Dying Matters Week 202011 May 2020
Paula Plaskow is a social worker with over 20 years’ experience and Jewish Care’s End of Life Care Team Manager. This article is written in connection with Dying Matters Awareness Week which runs from 11 to 17 May 2020 to put the importance of talking about dying, death and bereavement firmly on the national agenda.
“Death is not the opposite of life, but a part of it.” Haruki Murakami
On 8 March 2020, I spoke at a Jewish Care Patrons’ breakfast to raise awareness about the benefits of honest and open discussions with family and friends about end-of-life wishes and preferences. Shortly afterwards, the current Covid-19 lockdown commenced.
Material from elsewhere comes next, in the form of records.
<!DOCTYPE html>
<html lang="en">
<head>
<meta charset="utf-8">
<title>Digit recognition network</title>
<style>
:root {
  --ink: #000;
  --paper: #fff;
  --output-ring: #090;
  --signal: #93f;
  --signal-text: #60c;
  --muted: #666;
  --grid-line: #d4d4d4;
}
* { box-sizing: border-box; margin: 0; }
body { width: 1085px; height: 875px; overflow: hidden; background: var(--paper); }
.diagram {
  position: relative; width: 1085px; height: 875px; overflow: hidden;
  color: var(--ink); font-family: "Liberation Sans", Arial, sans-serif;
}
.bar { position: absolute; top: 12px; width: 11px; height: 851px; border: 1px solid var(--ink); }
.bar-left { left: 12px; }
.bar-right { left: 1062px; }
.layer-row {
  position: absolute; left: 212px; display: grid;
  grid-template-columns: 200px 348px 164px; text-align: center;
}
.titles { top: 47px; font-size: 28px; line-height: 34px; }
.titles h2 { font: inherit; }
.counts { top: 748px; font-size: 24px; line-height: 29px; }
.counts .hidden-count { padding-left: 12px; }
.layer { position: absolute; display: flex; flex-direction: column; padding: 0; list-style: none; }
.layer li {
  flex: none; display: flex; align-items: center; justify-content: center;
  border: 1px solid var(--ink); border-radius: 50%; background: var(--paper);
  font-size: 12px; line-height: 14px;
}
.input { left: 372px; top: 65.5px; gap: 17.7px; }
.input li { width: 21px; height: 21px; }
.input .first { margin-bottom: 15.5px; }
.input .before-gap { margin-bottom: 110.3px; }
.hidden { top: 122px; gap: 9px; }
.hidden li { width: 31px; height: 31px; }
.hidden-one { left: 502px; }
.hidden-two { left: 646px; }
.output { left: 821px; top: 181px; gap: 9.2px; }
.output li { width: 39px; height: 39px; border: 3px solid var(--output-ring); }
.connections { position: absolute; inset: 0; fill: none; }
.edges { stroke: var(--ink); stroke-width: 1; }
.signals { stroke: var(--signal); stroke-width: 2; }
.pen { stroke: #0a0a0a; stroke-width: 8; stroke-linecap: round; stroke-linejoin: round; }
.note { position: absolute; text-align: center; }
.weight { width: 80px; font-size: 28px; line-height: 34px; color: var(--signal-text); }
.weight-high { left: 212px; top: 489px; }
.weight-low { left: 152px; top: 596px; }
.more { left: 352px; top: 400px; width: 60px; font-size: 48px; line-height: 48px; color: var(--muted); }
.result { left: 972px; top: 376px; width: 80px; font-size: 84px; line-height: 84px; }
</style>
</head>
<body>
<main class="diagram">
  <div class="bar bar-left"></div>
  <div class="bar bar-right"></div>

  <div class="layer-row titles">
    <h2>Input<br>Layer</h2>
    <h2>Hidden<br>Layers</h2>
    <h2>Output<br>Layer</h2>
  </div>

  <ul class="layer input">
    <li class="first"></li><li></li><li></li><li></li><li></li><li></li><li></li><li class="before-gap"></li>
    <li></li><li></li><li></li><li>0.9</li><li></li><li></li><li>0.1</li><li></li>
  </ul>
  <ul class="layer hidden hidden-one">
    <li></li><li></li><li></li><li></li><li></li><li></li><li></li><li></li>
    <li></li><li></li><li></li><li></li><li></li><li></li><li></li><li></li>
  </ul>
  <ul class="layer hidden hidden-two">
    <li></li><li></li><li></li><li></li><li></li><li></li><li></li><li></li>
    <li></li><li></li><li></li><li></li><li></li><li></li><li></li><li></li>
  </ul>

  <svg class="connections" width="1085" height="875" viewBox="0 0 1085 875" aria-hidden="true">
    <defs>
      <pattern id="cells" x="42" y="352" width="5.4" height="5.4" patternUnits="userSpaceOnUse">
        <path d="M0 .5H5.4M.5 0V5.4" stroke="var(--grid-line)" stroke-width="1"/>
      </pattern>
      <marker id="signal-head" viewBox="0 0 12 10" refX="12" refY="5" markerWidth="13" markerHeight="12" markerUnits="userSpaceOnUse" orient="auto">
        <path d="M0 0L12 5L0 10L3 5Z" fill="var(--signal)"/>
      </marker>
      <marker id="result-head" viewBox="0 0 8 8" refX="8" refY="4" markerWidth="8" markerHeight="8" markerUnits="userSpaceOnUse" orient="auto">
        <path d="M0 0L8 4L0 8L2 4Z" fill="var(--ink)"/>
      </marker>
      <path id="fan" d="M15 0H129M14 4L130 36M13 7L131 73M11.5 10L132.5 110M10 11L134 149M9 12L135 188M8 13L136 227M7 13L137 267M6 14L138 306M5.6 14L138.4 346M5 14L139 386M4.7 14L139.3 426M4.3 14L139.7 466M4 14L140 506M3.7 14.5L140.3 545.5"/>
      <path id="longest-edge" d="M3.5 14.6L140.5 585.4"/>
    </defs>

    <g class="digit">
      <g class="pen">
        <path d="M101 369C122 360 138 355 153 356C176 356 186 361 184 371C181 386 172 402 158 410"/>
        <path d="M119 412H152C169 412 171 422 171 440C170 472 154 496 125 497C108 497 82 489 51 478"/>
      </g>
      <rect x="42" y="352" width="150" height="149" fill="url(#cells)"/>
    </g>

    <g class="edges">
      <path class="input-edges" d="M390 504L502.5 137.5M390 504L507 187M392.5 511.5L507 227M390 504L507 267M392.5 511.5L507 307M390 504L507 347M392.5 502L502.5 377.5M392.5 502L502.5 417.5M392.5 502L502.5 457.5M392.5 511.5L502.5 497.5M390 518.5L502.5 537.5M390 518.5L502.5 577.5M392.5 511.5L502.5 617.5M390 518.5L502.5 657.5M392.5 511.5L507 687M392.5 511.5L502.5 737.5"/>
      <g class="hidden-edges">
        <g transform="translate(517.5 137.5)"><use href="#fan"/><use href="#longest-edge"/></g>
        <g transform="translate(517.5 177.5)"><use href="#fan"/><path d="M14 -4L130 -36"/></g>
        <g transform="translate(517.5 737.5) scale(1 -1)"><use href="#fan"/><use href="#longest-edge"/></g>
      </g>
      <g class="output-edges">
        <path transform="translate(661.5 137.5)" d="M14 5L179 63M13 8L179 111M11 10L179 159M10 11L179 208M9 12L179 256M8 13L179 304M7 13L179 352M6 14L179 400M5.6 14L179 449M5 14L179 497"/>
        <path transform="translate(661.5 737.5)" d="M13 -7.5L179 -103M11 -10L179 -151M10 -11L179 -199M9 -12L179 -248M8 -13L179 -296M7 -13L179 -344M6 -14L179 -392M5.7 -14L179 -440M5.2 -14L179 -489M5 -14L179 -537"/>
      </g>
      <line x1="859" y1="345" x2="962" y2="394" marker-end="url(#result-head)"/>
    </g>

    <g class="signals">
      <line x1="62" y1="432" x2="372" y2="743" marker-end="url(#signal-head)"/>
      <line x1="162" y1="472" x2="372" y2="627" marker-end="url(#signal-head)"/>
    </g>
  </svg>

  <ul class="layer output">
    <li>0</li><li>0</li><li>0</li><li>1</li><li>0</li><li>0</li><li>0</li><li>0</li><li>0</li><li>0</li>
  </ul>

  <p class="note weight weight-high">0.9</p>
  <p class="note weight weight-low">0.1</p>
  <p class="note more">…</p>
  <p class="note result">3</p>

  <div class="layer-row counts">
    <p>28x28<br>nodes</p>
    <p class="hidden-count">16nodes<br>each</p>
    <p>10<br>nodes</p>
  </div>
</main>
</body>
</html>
For most people, there is an instinctive aversion to confronting mortality as if such an exercise could hasten death. However, whilst continual medical advances are enabling people to live longer, ultimately, we only have a finite time. Research consistently shows that the majority avoid discussing burial planning with their families, execute wills to govern their affairs or grant lasting powers of attorney to enable others to take crucial decisions should circumstances impair their mental capacity. People postpone and defer, always thinking that there is plenty of time – sadly, that is not always the case.
Heartbreakingly, as a result of the current Covid-19 crisis, thousands of people, have died suddenly and prematurely, being physically separated from their family. This has starkly highlighted the need for timely end-of-life planning. Along with countless colleagues, I have been working to support families unexpectedly taking difficult end-of life decisions, coordinating burial arrangements and making sense of powerful and overwhelming emotions. Unfortunately, the absence of end-of-life planning has forced too many people to confront painful issues during illness or grief when they feel most emotionally exposed thereby compounding their fears, concerns and pressures. Dame Cicely Saunders, the founder of the hospice movement, said, “How someone dies, remains in the memory of those that live on.” Too often, families are left with lasting unease, guilt and remorse as the result of unresolved questions.
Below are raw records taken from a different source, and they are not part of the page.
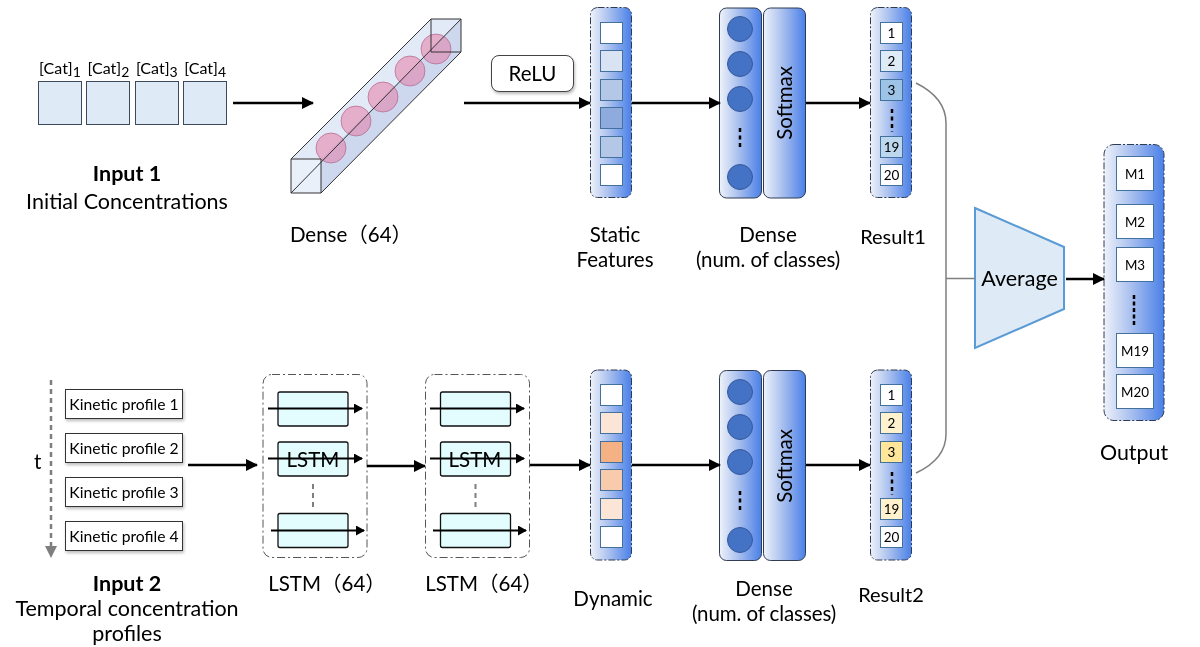
<!DOCTYPE html>
<html lang="en">
<head>
<meta charset="utf-8">
<title>Two-input network architecture</title>
<style>
:root {
  --ink: #000;
  --node: #4472c4;
  --node-line: #35589c;
  --pale: #deebf7;
  --edge: #41719c;
}
* { box-sizing: border-box; }
html, body { margin: 0; }
body { background: #fff; overflow: hidden; }
.diagram {
  position: relative; width: 1200px; height: 647px; overflow: hidden;
  background: #fff; color: var(--ink);
  font: 20.5px/27.5px Lato, "Noto Sans CJK SC", sans-serif;
}
.layer { position: absolute; left: 0; top: 0; }
.diagram > div { position: absolute; }

.label { text-align: center; white-space: nowrap; transform: translateX(-50%); }
.label p { margin: 0; }
.label.tight { line-height: 25px; }
.label.result { font-size: 20px; }
.label.input-name { font-size: 21.5px; }
.label.three-lines { line-height: 25px; }
.label .classes { letter-spacing: -.1px; }

.inputs { left: 38px; top: 56px; display: flex; gap: 4.4px; }
.input { width: 44px; display: flex; flex-direction: column; align-items: center; font-size: 16px; line-height: 25px; white-space: nowrap; }
.input span { height: 25px; line-height: 24px; }
.input sub { font-size: 14px; line-height: 0; vertical-align: -3px; }
.input i { width: 44px; height: 44px; background: var(--pale); border: 1px solid #3c4a5c; }

.profiles { left: 65px; top: 389px; width: 118px; display: flex; flex-direction: column; gap: 14px; }
.profiles span {
  height: 30px; border: 1px solid #333; background: #fff; box-shadow: 1px 2px 3px #0004;
  font-size: 15.7px; line-height: 28px; text-align: center; white-space: nowrap;
}

.relu { left: 491px; top: 55px; width: 83px; height: 37px; border: 1px solid #444; border-radius: 8px; background: #fff; box-shadow: 1px 2px 3px #0004; text-align: center; line-height: 35px; }

.cells { width: 23px; height: 164px; display: flex; flex-direction: column; justify-content: space-between; }
.cells > * { height: 22px; border: 1px solid var(--edge); background: #fff; font-size: 13.5px; line-height: 20px; text-align: center; }
.cells .b1 { background: #dae3f3; }
.cells .b2 { background: #b4c7e7; }
.cells .b3 { background: #8faadc; }
.cells .o1 { background: #fbe5d6; }
.cells .o2 { background: #f8cbad; }
.cells .o3 { background: #f4b183; }
.cells .s1 { background: #deebf7; }
.cells .s2 { background: #bdd7ee; }
.cells .s3 { background: #9dc3e6; }
.cells .y1 { background: #fff2cc; }
.cells .y3 { background: #ffe699; }
.cells .gap, .nodes .gap, .outputs .gap { border: 0; background: none; }

.nodes { width: 26px; display: flex; flex-direction: column; gap: 9px; }
.nodes i { height: 26px; border-radius: 50%; background: var(--node); border: 1px solid var(--node-line); }
.nodes .gap { height: 34px; border-radius: 0; }

.softmax { width: 42px; height: 190px; display: flex; align-items: center; justify-content: center; }
.softmax span { writing-mode: vertical-rl; transform: rotate(180deg); }

.outputs { left: 1116px; top: 156px; width: 38px; display: flex; flex-direction: column; }
.outputs > * { height: 35px; border: 1px solid var(--edge); background: #fff; font-size: 13.4px; line-height: 34px; text-align: center; }
.outputs .m2 { margin-top: 13px; }
.outputs .m3 { margin-top: 8px; }
.outputs .gap { height: 51px; }
.outputs .m20 { margin-top: 6px; }

.average { left: 975px; top: 265px; width: 89px; text-align: center; font-size: 21.5px; }
.cell-name { width: 70px; text-align: center; top: 446px; }
</style>
</head>
<body>
<main class="diagram">

  <svg class="layer" width="1200" height="647" viewBox="0 0 1200 647" aria-hidden="true">
    <defs>
      <linearGradient id="panel-fill">
        <stop offset="0" stop-color="#eef2fa"/>
        <stop offset=".45" stop-color="#a9c0ee"/>
        <stop offset="1" stop-color="#4a80e8"/>
      </linearGradient>
      <marker id="head" markerUnits="userSpaceOnUse" markerWidth="12" markerHeight="12" refX="11" refY="6" orient="auto">
        <polygon points="0,0 12,6 0,12"/>
      </marker>
      <marker id="head-small" markerUnits="userSpaceOnUse" markerWidth="9" markerHeight="10" refX="8" refY="5" orient="auto">
        <polygon points="0,0 9,5 0,10"/>
      </marker>
      <g id="panels" fill="url(#panel-fill)" stroke="#2f3b52">
        <g stroke-dasharray="7 2 2 2">
          <rect x="590.5" y="7.5" width="41" height="190" rx="7"/>
          <rect x="870.5" y="7.5" width="41" height="190" rx="7"/>
        </g>
        <rect x="719.5" y="8" width="42" height="190" rx="7"/>
        <rect x="763.5" y="8" width="42" height="190" rx="7"/>
      </g>
      <g id="lstm-cells">
        <rect x="263" y="374.5" width="104" height="183" rx="9" fill="#fff" stroke="#555" stroke-dasharray="8 3 2 3"/>
        <g fill="#e3fdff" stroke="#111" stroke-width="1.3">
          <rect x="278" y="392" width="70" height="34" rx="2"/>
          <rect x="278" y="442" width="70" height="34" rx="2"/>
          <rect x="278" y="513.5" width="70" height="34" rx="2"/>
        </g>
        <path d="M313 484V507" stroke="#7f7f7f" stroke-width="2" stroke-dasharray="5 4"/>
      </g>
      <g id="lstm-arrows" stroke="#000" stroke-width="2">
        <path d="M268 408.5H362" marker-end="url(#head-small)"/>
        <path d="M268 458.5H362" marker-end="url(#head-small)"/>
        <path d="M271 530.5H364" marker-end="url(#head-small)"/>
      </g>
      <g id="row-arrows">
        <path d="M632 103H720" marker-end="url(#head)"/>
        <path d="M806 103H870" marker-end="url(#head)"/>
      </g>
      <g id="ellipses" stroke="#000" stroke-width="2.5" stroke-dasharray="4 3.5">
        <path d="M740 128V149"/>
        <path d="M892 109V132"/>
      </g>
      <circle id="unit" r="15" fill="#e8739f" fill-opacity=".5" stroke="#a8557c" stroke-opacity=".6"/>
    </defs>

    <use href="#panels"/>
    <use href="#panels" y="362.5"/>
    <rect x="1104" y="144.5" width="60" height="276" rx="10" fill="url(#panel-fill)" stroke="#2f3b52" stroke-dasharray="7 2 2 2"/>

    <g id="dense-prism">
      <polygon points="291,159 431,19 461,19 321,159" fill="#e3eaf7"/>
      <polygon points="321,159 461,19 461,52 321,193" fill="#cdd8ef"/>
      <polygon points="291,159 321,159 321,193 291,193" fill="#eaf0fa"/>
      <use href="#unit" x="331" y="148"/>
      <use href="#unit" x="356" y="121"/>
      <use href="#unit" x="383" y="97"/>
      <use href="#unit" x="410" y="71"/>
      <use href="#unit" x="436" y="49"/>
      <path d="M291 159L431 19H461V52L321 193H291ZH321V193M291 193L461 19M431 19V52H461" fill="none" stroke="#333" stroke-linejoin="round"/>
    </g>

    <use href="#lstm-cells"/>
    <use href="#lstm-cells" x="162.5"/>

    <polygon points="975,208 1064,247 1064,309 975,348" fill="#deebf7" stroke="#5b9bd5" stroke-width="2"/>
  </svg>

  <div class="inputs">
    <div class="input"><span>[Cat]<sub>1</sub></span><i></i></div>
    <div class="input"><span>[Cat]<sub>2</sub></span><i></i></div>
    <div class="input"><span>[Cat]<sub>3</sub></span><i></i></div>
    <div class="input"><span>[Cat]<sub>4</sub></span><i></i></div>
  </div>
  <div class="label input-name" style="left:127px;top:160px"><p><strong>Input 1</strong></p><p>Initial Concentrations</p></div>
  <div class="label" style="left:351px;top:221px">Dense（64）</div>
  <div class="relu">ReLU</div>

  <div class="cells" style="left:600px;top:22px"><i></i><i class="b1"></i><i class="b2"></i><i class="b3"></i><i class="b2"></i><i></i></div>
  <div class="label tight" style="left:615px;top:222px"><p>Static</p><p>Features</p></div>
  <div class="nodes" style="left:727px;top:16px"><i></i><i></i><i></i><i class="gap"></i><i></i></div>
  <div class="softmax" style="left:764px;top:8px"><span>Softmax</span></div>
  <div class="label tight" style="left:768px;top:222px"><p>Dense</p><p class="classes">(num. of classes)</p></div>
  <div class="cells" style="left:880px;top:22px"><span>1</span><span class="s1">2</span><span class="s3">3</span><span class="gap"></span><span class="s2">19</span><span>20</span></div>
  <div class="label result" style="left:893px;top:223px">Result1</div>

  <div style="left:34px;top:448px">t</div>
  <div class="profiles"><span>Kinetic profile 1</span><span>Kinetic profile 2</span><span>Kinetic profile 3</span><span>Kinetic profile 4</span></div>
  <div class="label input-name three-lines" style="left:127px;top:571px"><p><strong>Input 2</strong></p><p>Temporal concentration</p><p>profiles</p></div>
  <div class="cell-name" style="left:278px">LSTM</div>
  <div class="cell-name" style="left:440px">LSTM</div>
  <div class="label" style="left:327px;top:570px">LSTM（64）</div>
  <div class="label" style="left:484px;top:570px">LSTM（64）</div>

  <div class="cells" style="left:600px;top:384px"><i></i><i class="o1"></i><i class="o3"></i><i class="o2"></i><i class="o1"></i><i></i></div>
  <div class="label" style="left:613px;top:585px">Dynamic</div>
  <div class="nodes" style="left:727px;top:379px"><i></i><i></i><i></i><i class="gap"></i><i></i></div>
  <div class="softmax" style="left:764px;top:371px"><span>Softmax</span></div>
  <div class="label tight" style="left:764px;top:576px"><p>Dense</p><p class="classes">(num. of classes)</p></div>
  <div class="cells" style="left:880px;top:384px"><span>1</span><span class="y1">2</span><span class="y3">3</span><span class="gap"></span><span class="y1">19</span><span>20</span></div>
  <div class="label result" style="left:891px;top:581px">Result2</div>

  <div class="average">Average</div>
  <div class="outputs"><span>M1</span><span class="m2">M2</span><span class="m3">M3</span><span class="gap"></span><span>M19</span><span class="m20">M20</span></div>
  <div class="label" style="left:1134px;top:439px;font-size:21.4px">Output</div>

  <svg class="layer" width="1200" height="647" viewBox="0 0 1200 647" fill="none" aria-hidden="true">
    <g stroke="#000" stroke-width="2.5">
      <path d="M233 103H313" marker-end="url(#head)"/>
      <path d="M464 103H590" marker-end="url(#head)"/>
      <use href="#row-arrows"/>
      <path d="M188 465H257" marker-end="url(#head)"/>
      <path d="M367 466H425" marker-end="url(#head)"/>
      <path d="M530 465H590" marker-end="url(#head)"/>
      <use href="#row-arrows" y="362"/>
      <path d="M1066 279H1104" marker-end="url(#head)"/>
    </g>
    <use href="#lstm-arrows"/>
    <use href="#lstm-arrows" x="162"/>
    <use href="#ellipses"/>
    <use href="#ellipses" y="363"/>
    <path d="M1134 295V325" stroke="#000" stroke-width="2.5" stroke-dasharray="4 2.5"/>
    <path d="M916 83Q946 98 946 123V434Q946 459 916 473M946 278.5H975" stroke="#7f7f7f" stroke-width="1.5"/>
    <path d="M51 380V547" stroke="#7f7f7f" stroke-width="2.5" stroke-dasharray="5 4"/>
    <polygon points="45,546 57,546 51,558" fill="#7f7f7f"/>
  </svg>
</main>
</body>
</html>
Covid-19 has illuminated mortality and social isolation has, in many cases, given people cause to consider who, and what, is most important to them. Death and dying has become forefront in our lives. Professionally, I hope that this challenging period prompts personal reflection and contemplation that, going forward, will be the foundation for a more proactive, rather than reactive and positive approach towards end-of-life.
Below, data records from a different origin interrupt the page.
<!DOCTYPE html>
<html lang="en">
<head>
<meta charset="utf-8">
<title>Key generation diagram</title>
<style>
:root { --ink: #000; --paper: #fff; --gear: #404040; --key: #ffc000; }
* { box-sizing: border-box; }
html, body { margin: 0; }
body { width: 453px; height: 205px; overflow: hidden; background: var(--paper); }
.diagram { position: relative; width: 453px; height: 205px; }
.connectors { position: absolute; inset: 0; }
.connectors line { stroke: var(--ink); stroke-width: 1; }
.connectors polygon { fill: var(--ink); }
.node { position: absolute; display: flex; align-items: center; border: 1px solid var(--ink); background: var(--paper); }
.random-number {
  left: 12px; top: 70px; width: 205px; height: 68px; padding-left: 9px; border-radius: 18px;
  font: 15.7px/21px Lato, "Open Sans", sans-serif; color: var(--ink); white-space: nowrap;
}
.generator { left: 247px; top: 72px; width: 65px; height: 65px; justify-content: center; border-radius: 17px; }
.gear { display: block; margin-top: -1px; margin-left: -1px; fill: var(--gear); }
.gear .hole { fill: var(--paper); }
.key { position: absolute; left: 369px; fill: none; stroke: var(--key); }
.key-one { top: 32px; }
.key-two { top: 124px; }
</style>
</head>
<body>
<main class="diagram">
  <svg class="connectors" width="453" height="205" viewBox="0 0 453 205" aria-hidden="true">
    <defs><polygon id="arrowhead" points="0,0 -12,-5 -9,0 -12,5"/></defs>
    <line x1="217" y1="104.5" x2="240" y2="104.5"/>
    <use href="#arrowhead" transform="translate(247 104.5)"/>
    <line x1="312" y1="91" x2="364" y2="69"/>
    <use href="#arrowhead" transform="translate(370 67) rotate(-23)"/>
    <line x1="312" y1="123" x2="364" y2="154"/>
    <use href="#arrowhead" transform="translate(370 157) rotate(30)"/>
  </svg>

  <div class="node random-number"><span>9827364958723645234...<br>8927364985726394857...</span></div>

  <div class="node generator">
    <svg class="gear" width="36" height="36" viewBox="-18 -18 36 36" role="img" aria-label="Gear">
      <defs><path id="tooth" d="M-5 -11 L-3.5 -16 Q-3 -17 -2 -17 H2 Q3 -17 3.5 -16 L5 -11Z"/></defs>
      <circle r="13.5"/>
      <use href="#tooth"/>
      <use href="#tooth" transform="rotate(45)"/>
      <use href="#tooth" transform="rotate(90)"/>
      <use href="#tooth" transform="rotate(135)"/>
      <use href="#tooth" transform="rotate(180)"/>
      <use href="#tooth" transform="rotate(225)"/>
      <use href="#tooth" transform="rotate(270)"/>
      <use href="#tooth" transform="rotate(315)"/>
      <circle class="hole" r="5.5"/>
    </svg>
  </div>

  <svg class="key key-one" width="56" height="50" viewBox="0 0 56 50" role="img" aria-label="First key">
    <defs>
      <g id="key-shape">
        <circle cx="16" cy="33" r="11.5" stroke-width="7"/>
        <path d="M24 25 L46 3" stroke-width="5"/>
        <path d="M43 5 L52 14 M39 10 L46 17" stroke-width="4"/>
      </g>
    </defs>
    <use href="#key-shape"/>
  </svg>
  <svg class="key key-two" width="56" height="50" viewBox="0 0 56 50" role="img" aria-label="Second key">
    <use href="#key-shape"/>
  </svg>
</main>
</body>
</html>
“Nobody can go back and start a new beginning, but anyone can start today and make a new ending”; pre-emptive end-of-life discussions and decisions should be innate, from the perspective of both individuals and their families, as acts of kindness so that, when death comes, all those involved have greater peace of mind and, to the greatest extent possible, are freed to remember and celebrate those who pass on.
Medical professionals fight to save lives and, consequently, when death arrives, this is sometimes regarded as failure. However, for palliative care teams, peacefully escorting someone on their final journey is approached as a privilege. I am constantly in awe of the loving embrace provided by Jewish Care staff, treating residents and families with respect, dignity and compassion up to their final moment. Jewish Care is here to provide you with care and support. On behalf of Jewish Care, we hope and pray that you and your families remain safe and well.